What is being asked =>
Among the records below, find each line bearing the word "hatch" and copy it.

Top of Dataset excerpts

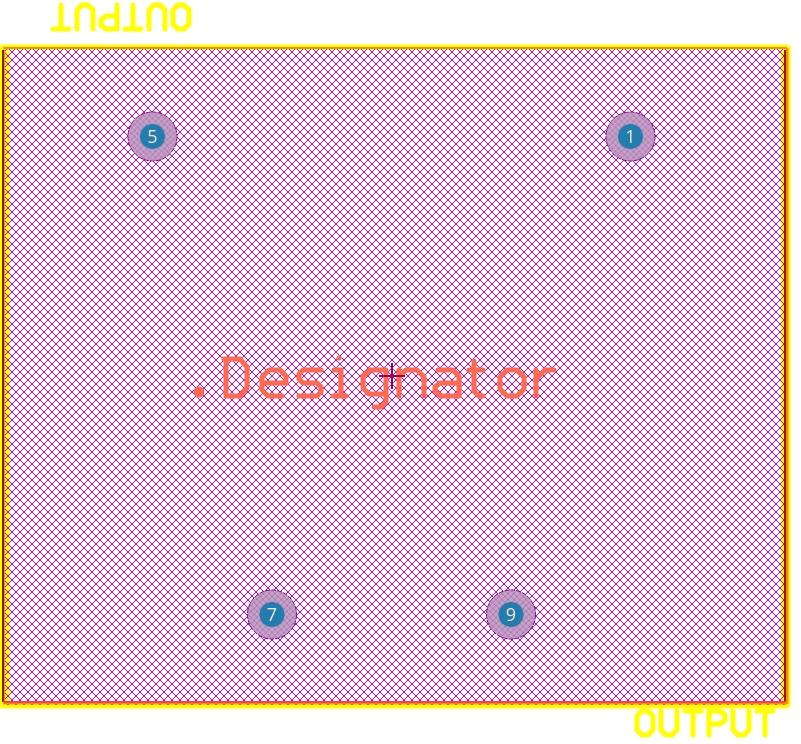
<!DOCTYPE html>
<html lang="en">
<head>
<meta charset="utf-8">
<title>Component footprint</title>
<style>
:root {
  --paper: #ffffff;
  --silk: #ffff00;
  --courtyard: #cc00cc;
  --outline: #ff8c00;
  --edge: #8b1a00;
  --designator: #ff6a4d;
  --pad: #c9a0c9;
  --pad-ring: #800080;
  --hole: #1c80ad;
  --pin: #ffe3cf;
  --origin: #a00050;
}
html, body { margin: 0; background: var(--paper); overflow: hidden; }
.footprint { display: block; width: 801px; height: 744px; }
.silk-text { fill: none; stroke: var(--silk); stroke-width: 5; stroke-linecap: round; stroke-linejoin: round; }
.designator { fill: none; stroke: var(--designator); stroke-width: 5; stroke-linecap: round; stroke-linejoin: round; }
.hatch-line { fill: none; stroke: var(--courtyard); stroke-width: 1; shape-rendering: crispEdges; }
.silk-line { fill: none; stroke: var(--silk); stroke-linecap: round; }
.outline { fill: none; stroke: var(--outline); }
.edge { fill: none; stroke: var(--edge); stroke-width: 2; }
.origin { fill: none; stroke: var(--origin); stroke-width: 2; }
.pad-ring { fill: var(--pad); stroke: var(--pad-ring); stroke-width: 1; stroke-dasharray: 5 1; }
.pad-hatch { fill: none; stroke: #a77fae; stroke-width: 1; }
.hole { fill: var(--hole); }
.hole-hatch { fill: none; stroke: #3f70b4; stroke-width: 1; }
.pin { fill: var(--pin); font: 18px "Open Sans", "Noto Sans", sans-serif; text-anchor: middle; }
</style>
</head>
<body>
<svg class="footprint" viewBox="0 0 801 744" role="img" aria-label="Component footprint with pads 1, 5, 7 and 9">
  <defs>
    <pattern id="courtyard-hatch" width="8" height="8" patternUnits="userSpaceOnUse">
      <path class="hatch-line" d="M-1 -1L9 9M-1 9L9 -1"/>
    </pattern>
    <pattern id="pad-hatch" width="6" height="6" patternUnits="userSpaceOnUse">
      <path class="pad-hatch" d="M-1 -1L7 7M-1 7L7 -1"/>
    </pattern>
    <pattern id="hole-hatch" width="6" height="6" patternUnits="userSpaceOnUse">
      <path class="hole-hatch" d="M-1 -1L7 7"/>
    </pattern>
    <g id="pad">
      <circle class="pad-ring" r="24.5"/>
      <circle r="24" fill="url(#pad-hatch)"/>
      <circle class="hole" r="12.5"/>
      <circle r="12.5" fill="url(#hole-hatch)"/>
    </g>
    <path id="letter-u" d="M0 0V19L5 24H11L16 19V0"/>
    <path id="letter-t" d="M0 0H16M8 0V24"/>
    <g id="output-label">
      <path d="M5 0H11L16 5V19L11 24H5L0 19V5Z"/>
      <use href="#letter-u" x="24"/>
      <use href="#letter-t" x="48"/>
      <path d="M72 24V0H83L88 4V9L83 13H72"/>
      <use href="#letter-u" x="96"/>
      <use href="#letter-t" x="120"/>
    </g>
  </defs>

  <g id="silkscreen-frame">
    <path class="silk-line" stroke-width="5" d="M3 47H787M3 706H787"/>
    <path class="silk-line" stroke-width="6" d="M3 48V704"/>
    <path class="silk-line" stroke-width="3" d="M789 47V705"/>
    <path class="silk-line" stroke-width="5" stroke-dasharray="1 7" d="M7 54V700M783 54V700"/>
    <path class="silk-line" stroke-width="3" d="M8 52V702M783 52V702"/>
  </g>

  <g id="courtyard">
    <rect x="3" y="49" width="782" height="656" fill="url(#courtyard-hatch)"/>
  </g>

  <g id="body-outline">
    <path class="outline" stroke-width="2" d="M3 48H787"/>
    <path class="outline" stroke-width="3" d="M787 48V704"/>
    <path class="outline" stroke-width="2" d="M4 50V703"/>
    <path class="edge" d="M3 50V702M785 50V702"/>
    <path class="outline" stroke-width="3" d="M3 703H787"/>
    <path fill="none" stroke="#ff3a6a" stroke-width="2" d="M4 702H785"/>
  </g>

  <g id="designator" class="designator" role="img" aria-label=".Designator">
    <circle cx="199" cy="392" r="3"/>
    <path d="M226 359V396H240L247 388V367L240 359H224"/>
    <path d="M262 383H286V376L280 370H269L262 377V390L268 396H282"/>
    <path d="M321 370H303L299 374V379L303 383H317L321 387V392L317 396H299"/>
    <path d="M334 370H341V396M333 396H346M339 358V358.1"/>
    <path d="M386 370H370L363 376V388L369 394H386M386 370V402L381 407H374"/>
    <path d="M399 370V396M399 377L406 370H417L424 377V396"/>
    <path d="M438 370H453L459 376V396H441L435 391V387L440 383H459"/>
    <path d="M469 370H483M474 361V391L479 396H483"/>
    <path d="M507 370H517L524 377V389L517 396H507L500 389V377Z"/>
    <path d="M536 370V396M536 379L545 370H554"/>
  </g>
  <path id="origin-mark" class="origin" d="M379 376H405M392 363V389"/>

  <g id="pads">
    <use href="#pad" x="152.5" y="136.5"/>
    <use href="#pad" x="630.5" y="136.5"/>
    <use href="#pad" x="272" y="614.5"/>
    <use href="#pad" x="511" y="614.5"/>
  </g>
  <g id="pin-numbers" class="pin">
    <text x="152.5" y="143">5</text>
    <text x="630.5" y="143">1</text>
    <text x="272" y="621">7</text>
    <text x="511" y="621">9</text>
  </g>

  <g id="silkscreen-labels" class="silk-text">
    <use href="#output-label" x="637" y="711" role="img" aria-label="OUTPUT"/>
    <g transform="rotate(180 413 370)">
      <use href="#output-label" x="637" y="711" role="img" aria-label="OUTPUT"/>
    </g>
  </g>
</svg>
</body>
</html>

Bottom of Dataset excerpts

Answer section =>
.hatch-line { fill: none; stroke: var(--courtyard); stroke-width: 1; shape-rendering: crispEdges; }
.pad-hatch { fill: none; stroke: #a77fae; stroke-width: 1; }
.hole-hatch { fill: none; stroke: #3f70b4; stroke-width: 1; }
    <pattern id="courtyard-hatch" width="8" height="8" patternUnits="userSpaceOnUse">
      <path class="hatch-line" d="M-1 -1L9 9M-1 9L9 -1"/>
    <pattern id="pad-hatch" width="6" height="6" patternUnits="userSpaceOnUse">
      <path class="pad-hatch" d="M-1 -1L7 7M-1 7L7 -1"/>
    <pattern id="hole-hatch" width="6" height="6" patternUnits="userSpaceOnUse">
      <path class="hole-hatch" d="M-1 -1L7 7"/>
      <circle r="24" fill="url(#pad-hatch)"/>
      <circle r="12.5" fill="url(#hole-hatch)"/>
    <rect x="3" y="49" width="782" height="656" fill="url(#courtyard-hatch)"/>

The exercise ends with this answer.